Kochi’s signature dish is Katsuo no Tataki— grilled bonito. The skin is lightly roasted, leaving the interior raw, then sliced thickly and served with garlic, shiso, spring onions, ponzu, and salt. It’s a popular dish among locals and visitors alike.
“I’ve heard the food in Kochi is nice,” said Asami, a 17-year old visitor from Kobe. “Especially the one that called ‘KatusoTataki’. I have no idea what that is but I’d love to try it.”
Katsuo no Tataki came into being during the Meiji Era (1868-1912), as a dish to serve to foreigners that would be similar to steak. The fish itself must be roasted above the rice straw which gives a unique taste to the fish. During the sessions of roasting bonito fish, Ishikawa-san, in her 60’s, explains that the bonito fish they are using are mostly taken from Japan especially from Kochi. And of course, the fish itself can be very expensive depending on the season.
“Before it’s roasted,” she explained, “ the fish smells very strong. So to reduce the smell, we tap the fish with a knife or hand coated with salt. Because the slices are thicker than sashimi, it’s needed to get the seasoning into the fish. The ‘tapping’process is unusual,” she adds “so that’s why we all called it ‘tataki’.
Mrs. Ishikawa explains that there is no particular license for the dish, she makes makes sure that every chef on duty for serving the fish must meet strict standards. The dish is served year round, because no matter if it’s winter or summer, Kochi people love to eat Katsuo no Tataki. But, she explained, the bonito fishing season opens April or May, and ends in September or October.
After the friendly conversations about the seasons, Mr. Nishimoto gently takes down our roasting poles and tells us to flip it once after a side is roasted. In less than 2 minutes, our Katsuo no Tataki is ready and he cuts the fishes for us into thick slabs, served on a beautiful long plate with a pinch of salt. In additional, we can add the spring onions, garlic,seaweed, etc. by ourselves. Before eating, the staff recommends to try shio tatami (just salt) first.
“We have a special salt,” Mr. Nishimoto explains. “The salt is roasted which gives it a sweet taste too. It is called Iwajio.”

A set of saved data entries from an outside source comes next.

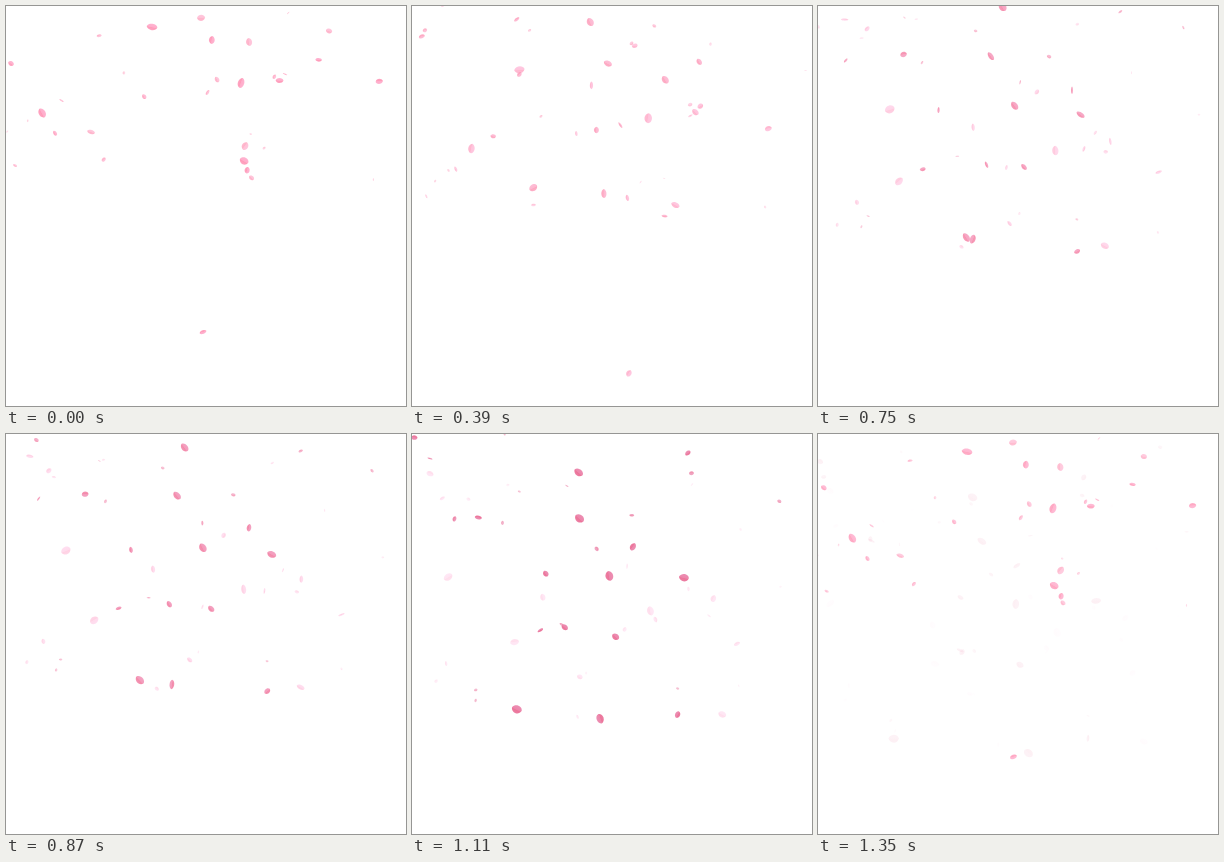
Recreate the animation shown at these times as an HTML page with a canvas. Size 400 px wide and 400 px high, loop 1.38 s.

```html
<!DOCTYPE html>
<html lang="en">
<head>
<meta charset="utf-8">
<title>Falling petals</title>
<style>
  html, body { margin: 0; width: 100%; height: 100%; overflow: hidden; background: #fff; }
  canvas { display: block; width: 100vw; height: 100vh; }
</style>
</head>
<body>
<canvas width="400" height="400"></canvas>
<script>
const ctx = document.querySelector('canvas').getContext('2d');
const LOOP = 1380, STEP = 30, BLEND = 270;
const LIFE = 1.11; // seconds over which a petal deepens or fades

let seed = 29;
const rand = (lo = 0, hi = 1) => {
  seed = (seed * 16807) % 2147483647;
  return lo + (hi - lo) * seed / 2147483647;
};
const mix = (a, b, k) => a + (b - a) * k;

const petals = [];

// u and v are the drift in px per second
function addPetal(x, y, u, v, fades, r) {
  petals.push({
    x, y, u, v, fades, r,
    angle: rand(0, Math.PI), turn: rand(-2, 2),
    phase: rand(0, Math.PI), flip: rand(2, 6)
  });
}

// the large petals that lead the eye
addPetal(195, 12, 2, 117, false, 5);
addPetal(184, -21, -15, 95, false, 5);
addPetal(239, 140, -121, 122, false, 5.2);
addPetal(85, 126, 93, 143, false, 5);
addPetal(243, 36, 26, 97, false, 5);
addPetal(323, 25, -92, 79, false, 4);
addPetal(222, -77, -50, 104, false, 5);
addPetal(146, 21, -99, 110, true, 5.4);
addPetal(235, 77, 3, 90, true, 5.2);
addPetal(36, 107, 60, 91, true, 5);
addPetal(238, 155, 65, 113, true, 4.6);
addPetal(197, 326, 51, 106, true, 3.6);

// a drift of smaller ones, mostly tiny and denser on the left
for (let i = 0; i < 52; i++) {
  addPetal(430 * rand() ** 1.2 - 10, rand(-115, 175), rand(-80, 80),
    rand(70, 130), i % 2 === 0, 1.5 + 2.6 * rand() ** 1.5);
}

function tone(p, k, light) {
  const [r, g, b] = p.fades
    ? [255, mix(158, 180, k), mix(189, 214, k)]
    : [mix(255, 236, k * k), mix(168, 124, k * k), mix(195, 161, k * k)];
  return `rgb(${r},${g + light},${b + light})`;
}

function drawPetal(p, s, alpha) {
  const x = p.x + p.u * s, y = p.y + p.v * s;
  if (x < -10 || x > 410 || y < -10 || y > 410) return;
  const k = Math.min(1, Math.max(0, s / LIFE));
  const size = p.r * (p.fades ? mix(1, .9, k) : mix(.8, 1, k));
  const open = Math.abs(Math.cos(p.phase + p.flip * s));
  const w = size * mix(p.r > 4.4 ? .5 : .25, .8, open);

  ctx.save();
  ctx.globalAlpha = alpha * (p.fades ? mix(.95, .4, k) : mix(.8, 1, k)) * Math.min(1, p.r / 3.2);
  ctx.translate(x, y);
  ctx.rotate(p.angle + p.turn * s);
  const shade = ctx.createLinearGradient(0, -w, 0, w);
  shade.addColorStop(0, tone(p, k, 18));
  shade.addColorStop(.5, tone(p, k, 10));
  shade.addColorStop(.6, tone(p, k, -8));
  shade.addColorStop(1, tone(p, k, 4));
  ctx.fillStyle = shade;
  ctx.beginPath();
  ctx.moveTo(-size, 0);
  ctx.bezierCurveTo(-size * .7, -w * 1.3, size * .8, -w * 1.3, size, -w * .15);
  ctx.bezierCurveTo(size * .8, w * 1.3, -size * .7, w * 1.3, -size, 0);
  ctx.fill();
  ctx.restore();
}

function render(now) {
  const t = Math.floor((now % LOOP) / STEP) * STEP;
  // the end of the loop dissolves into its beginning
  const blend = Math.max(0, (t - LOOP + BLEND) / BLEND);
  ctx.fillStyle = '#fff';
  ctx.fillRect(0, 0, 400, 400);
  for (const p of petals) {
    drawPetal(p, t / 1000, 1 - blend);
    if (blend > 0) drawPetal(p, (t - LOOP) / 1000, blend);
  }
}

const start = performance.now();
function tick() {
  render(performance.now() - start);
  requestAnimationFrame(tick);
}
tick();
</script>
</body>
</html>
```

For the favorite flavors, Kochi people prefer the shio to the tare. After sitting down on the table for two, the writer looked around at the happy guests eating the freshly roasted and hot sliced katsuo no tataki. Looking closer at the meat, it is very beautiful and looks so clear that indicates the fish is good in both quality and quantity. The smell is fine, the taste very delicious, especially with shio. Along with miso and hot fresh white rice, every bite of katsuo no tataki is guaranteed to make a happy tummy.